Provided data –
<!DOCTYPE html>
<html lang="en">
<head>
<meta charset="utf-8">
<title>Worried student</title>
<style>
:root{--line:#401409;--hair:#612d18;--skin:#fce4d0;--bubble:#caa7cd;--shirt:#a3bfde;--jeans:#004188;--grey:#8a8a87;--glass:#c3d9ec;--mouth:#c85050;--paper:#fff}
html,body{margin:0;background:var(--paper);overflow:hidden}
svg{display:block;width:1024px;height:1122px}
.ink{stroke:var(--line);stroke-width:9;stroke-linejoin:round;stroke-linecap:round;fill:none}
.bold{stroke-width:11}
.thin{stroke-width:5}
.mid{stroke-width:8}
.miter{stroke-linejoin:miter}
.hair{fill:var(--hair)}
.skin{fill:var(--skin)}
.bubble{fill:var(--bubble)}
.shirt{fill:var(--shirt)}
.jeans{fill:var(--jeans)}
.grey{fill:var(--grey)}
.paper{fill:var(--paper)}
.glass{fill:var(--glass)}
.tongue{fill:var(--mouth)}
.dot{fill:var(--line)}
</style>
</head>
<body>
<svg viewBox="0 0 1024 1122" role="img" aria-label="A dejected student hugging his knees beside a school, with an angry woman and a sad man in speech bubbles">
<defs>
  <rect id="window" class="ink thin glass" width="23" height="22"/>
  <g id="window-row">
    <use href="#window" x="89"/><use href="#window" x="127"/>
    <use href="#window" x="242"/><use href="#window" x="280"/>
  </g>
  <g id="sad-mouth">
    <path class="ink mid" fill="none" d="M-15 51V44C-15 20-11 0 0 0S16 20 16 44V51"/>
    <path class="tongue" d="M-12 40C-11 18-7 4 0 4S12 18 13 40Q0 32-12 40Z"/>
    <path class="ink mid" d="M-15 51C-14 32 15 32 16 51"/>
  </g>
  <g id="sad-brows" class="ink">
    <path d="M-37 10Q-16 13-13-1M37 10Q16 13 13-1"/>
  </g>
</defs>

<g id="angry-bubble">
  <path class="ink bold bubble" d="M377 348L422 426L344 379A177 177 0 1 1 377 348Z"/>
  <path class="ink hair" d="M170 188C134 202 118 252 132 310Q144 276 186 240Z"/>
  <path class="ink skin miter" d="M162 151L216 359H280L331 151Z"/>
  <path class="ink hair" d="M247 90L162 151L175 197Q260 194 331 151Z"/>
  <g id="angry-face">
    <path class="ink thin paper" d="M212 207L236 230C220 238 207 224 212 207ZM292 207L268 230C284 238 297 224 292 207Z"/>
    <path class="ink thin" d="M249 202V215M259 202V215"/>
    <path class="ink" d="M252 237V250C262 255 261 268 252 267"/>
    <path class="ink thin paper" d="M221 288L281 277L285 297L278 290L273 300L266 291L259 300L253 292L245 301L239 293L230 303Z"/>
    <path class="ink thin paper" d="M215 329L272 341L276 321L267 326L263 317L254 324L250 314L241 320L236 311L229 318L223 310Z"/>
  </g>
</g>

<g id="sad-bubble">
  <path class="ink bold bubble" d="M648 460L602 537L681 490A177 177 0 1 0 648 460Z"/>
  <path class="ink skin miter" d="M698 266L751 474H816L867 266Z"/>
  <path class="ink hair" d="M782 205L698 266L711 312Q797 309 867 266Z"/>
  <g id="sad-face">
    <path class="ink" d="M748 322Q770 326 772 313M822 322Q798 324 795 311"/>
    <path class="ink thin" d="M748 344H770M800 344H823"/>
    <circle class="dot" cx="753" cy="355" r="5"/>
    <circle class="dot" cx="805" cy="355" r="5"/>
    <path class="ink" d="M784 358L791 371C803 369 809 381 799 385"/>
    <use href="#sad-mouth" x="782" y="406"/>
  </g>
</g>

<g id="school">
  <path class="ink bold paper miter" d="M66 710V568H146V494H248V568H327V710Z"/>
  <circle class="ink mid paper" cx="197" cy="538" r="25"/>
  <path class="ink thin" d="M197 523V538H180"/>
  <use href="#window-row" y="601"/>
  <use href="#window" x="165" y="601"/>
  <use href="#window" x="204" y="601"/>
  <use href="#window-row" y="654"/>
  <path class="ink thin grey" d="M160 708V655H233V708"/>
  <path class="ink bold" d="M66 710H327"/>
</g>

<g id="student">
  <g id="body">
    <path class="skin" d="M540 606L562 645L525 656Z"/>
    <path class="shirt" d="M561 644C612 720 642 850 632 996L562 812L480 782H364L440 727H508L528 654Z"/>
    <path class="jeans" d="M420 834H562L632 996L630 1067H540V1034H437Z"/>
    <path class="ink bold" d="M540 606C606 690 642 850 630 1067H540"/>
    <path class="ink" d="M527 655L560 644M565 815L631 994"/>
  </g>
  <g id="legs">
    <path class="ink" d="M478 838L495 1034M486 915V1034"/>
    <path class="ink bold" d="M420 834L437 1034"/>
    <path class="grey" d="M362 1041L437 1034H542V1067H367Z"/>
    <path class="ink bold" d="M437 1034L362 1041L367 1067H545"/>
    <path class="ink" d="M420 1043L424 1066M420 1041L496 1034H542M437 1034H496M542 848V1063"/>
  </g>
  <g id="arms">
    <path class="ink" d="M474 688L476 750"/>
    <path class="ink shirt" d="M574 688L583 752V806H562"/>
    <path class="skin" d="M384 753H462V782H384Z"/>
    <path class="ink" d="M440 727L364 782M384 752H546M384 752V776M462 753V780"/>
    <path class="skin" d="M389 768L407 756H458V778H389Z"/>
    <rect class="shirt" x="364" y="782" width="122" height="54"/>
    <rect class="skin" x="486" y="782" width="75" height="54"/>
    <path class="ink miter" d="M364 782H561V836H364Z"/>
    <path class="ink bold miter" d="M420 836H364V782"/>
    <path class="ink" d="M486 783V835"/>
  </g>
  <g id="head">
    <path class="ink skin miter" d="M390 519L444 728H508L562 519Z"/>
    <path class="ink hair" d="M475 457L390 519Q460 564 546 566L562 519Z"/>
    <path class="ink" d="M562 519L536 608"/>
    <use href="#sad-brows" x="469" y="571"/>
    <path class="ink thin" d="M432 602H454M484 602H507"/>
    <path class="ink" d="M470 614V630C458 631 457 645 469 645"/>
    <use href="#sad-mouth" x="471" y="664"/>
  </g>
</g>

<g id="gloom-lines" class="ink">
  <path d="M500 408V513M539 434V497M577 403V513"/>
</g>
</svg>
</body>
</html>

...

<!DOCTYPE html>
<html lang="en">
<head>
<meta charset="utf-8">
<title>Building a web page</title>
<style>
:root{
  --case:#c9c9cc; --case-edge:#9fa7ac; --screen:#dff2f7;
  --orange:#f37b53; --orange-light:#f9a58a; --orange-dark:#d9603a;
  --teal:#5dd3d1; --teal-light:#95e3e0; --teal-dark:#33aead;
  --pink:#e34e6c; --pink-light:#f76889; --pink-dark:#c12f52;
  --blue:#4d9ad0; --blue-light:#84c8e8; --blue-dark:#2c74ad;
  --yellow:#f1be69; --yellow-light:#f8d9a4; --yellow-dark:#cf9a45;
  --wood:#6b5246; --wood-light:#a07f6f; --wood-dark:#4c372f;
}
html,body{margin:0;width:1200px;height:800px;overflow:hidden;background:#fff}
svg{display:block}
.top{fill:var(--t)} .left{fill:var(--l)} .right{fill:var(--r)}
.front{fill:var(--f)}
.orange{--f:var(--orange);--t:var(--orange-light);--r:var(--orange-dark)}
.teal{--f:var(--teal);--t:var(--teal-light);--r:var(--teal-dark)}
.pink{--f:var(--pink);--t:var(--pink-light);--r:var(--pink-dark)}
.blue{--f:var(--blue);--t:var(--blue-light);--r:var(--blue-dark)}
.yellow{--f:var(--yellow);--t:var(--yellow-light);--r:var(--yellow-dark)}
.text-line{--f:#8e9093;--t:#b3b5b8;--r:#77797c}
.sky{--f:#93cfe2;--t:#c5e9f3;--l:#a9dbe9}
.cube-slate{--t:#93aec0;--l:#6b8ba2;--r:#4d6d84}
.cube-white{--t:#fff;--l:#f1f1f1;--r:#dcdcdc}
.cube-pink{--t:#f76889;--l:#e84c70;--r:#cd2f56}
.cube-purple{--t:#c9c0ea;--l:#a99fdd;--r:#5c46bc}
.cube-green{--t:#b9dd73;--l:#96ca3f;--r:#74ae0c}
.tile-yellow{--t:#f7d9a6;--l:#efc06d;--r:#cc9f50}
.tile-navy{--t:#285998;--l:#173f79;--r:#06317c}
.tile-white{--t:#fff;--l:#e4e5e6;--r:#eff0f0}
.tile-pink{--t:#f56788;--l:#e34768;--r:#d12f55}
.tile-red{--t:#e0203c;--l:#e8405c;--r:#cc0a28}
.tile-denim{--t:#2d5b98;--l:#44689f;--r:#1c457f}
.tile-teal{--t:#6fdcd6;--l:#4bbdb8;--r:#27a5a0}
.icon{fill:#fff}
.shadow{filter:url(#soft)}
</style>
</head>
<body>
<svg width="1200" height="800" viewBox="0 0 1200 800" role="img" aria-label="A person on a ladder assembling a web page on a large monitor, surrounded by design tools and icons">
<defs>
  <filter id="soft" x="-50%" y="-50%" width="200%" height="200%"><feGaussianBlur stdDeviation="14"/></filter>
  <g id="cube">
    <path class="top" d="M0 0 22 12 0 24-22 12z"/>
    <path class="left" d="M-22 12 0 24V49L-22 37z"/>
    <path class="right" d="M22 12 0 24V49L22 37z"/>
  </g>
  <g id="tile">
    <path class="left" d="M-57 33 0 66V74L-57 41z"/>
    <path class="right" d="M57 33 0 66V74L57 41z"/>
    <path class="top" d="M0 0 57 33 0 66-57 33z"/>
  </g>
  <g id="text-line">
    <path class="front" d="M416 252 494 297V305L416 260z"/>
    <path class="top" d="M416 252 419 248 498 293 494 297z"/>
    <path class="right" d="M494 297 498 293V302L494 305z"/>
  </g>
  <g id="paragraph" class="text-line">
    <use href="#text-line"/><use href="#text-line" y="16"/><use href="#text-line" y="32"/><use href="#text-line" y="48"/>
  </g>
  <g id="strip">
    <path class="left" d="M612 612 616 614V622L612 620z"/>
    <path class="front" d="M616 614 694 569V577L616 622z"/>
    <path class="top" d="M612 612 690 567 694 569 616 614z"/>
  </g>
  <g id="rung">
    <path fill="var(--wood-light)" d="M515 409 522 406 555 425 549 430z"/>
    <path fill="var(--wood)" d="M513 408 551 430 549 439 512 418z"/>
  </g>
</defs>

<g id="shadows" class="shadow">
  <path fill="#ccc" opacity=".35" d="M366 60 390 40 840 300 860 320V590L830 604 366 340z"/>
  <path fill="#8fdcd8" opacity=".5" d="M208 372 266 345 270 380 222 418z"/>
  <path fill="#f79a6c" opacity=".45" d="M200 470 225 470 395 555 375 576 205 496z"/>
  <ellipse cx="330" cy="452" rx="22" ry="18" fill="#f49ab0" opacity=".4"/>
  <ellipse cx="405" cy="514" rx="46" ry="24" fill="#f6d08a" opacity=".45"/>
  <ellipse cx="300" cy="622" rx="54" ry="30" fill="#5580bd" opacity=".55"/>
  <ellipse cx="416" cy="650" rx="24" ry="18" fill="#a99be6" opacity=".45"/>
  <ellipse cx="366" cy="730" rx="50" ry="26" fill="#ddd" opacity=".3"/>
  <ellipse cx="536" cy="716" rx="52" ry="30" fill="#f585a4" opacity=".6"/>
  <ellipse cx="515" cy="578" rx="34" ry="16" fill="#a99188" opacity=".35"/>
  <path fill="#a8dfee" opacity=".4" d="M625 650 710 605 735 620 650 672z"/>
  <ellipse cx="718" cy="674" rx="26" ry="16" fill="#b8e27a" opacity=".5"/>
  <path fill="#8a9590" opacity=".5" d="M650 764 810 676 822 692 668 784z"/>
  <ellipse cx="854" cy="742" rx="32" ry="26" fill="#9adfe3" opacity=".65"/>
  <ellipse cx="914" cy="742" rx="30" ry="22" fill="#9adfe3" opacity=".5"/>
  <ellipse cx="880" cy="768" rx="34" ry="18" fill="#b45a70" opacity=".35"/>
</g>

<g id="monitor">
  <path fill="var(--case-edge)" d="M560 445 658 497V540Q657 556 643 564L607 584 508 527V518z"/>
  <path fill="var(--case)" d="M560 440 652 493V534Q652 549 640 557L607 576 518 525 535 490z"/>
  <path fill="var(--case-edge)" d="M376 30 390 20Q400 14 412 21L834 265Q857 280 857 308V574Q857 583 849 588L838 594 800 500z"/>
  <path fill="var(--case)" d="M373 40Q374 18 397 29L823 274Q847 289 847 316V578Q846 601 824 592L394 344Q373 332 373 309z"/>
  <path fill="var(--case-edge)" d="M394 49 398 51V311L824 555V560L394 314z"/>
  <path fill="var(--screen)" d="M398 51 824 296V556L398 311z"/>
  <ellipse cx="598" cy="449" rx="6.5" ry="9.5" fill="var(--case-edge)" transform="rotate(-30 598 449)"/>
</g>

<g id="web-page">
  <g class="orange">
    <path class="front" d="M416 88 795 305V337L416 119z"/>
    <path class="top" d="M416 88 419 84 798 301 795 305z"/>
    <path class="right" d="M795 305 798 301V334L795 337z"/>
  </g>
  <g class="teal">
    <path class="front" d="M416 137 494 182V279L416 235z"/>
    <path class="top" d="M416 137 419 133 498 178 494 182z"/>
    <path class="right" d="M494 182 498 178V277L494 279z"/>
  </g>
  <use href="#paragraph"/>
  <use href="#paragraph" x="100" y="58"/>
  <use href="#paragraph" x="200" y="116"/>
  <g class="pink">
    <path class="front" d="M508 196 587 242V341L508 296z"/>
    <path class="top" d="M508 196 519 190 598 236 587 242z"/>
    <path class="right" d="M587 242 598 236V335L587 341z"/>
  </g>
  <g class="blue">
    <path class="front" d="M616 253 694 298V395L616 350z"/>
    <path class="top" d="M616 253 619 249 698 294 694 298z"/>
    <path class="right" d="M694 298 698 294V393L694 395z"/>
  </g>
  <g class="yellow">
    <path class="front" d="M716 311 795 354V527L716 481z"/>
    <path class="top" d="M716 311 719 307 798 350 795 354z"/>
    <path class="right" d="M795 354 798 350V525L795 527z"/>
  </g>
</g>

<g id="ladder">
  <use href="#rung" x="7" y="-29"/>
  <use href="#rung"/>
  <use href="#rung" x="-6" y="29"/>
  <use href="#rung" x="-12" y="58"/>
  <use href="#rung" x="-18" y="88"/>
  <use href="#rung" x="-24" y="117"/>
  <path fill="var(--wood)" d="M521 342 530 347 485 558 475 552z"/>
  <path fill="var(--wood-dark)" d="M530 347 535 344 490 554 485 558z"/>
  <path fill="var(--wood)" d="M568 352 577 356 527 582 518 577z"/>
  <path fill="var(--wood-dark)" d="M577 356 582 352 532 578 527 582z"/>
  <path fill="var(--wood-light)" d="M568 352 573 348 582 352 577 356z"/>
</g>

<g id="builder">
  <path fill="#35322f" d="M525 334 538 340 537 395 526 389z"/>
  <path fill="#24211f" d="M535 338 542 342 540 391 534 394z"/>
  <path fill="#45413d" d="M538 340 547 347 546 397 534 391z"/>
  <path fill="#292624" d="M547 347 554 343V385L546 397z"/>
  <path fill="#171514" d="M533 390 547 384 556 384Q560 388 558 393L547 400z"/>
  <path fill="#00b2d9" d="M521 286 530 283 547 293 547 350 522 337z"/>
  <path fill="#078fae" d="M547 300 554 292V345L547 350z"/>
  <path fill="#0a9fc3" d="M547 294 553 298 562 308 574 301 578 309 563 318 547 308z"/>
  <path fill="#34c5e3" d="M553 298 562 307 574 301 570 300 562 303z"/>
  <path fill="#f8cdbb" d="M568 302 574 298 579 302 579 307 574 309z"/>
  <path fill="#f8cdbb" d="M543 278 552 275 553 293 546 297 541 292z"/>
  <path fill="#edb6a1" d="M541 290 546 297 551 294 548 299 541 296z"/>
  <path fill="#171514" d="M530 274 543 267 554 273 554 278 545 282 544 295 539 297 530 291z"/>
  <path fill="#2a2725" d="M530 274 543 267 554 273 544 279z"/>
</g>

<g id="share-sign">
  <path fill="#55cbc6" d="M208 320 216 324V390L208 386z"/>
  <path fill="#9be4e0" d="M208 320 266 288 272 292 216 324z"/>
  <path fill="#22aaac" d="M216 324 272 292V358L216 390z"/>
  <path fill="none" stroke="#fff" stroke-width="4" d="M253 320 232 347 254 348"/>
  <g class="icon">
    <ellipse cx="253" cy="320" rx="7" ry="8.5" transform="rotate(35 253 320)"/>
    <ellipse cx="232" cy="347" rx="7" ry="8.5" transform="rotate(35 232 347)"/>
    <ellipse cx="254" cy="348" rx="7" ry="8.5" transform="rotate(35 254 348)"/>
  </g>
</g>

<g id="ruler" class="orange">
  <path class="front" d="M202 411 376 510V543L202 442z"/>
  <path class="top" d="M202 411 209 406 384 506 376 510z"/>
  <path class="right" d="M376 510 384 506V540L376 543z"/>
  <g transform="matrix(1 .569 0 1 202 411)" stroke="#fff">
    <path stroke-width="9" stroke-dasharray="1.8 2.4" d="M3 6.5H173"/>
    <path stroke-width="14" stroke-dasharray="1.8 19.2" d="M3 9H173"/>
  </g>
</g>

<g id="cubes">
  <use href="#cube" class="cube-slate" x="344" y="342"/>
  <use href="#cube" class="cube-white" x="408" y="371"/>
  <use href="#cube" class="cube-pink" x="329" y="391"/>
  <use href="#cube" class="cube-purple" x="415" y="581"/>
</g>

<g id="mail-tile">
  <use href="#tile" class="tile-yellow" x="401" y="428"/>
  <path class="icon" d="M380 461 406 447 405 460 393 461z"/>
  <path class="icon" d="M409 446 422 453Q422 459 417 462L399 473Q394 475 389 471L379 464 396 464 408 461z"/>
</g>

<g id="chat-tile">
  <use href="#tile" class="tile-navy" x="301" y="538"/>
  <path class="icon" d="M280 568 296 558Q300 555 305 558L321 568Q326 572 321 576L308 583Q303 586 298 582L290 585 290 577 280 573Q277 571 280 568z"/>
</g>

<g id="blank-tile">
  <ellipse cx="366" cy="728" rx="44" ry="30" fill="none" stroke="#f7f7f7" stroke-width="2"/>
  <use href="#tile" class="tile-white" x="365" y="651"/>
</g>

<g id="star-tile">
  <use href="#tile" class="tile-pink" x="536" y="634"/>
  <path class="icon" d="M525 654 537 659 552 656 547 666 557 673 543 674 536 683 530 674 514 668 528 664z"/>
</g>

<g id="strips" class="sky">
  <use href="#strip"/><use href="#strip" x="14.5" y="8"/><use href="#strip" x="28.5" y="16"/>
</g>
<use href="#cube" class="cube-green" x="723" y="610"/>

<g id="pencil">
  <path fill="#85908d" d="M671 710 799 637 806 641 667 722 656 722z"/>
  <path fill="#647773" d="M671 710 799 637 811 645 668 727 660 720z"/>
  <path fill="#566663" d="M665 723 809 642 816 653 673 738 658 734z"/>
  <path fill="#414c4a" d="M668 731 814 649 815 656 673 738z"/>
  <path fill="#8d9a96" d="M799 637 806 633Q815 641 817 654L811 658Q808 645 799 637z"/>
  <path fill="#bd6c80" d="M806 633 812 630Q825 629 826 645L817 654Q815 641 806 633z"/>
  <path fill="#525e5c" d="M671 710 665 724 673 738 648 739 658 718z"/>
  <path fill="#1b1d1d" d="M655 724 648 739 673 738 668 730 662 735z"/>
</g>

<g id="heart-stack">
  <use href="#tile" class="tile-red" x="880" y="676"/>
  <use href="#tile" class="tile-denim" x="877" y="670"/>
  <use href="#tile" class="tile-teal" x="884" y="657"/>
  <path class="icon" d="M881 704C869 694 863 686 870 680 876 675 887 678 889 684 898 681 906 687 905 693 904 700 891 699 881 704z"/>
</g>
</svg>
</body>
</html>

Exercise instructions – Would you please copy each line of the listing that contains the word "yellow"?

Written solution –
  --yellow:#f1be69; --yellow-light:#f8d9a4; --yellow-dark:#cf9a45;
.yellow{--f:var(--yellow);--t:var(--yellow-light);--r:var(--yellow-dark)}
.tile-yellow{--t:#f7d9a6;--l:#efc06d;--r:#cc9f50}
  <g class="yellow">
  <use href="#tile" class="tile-yellow" x="401" y="428"/>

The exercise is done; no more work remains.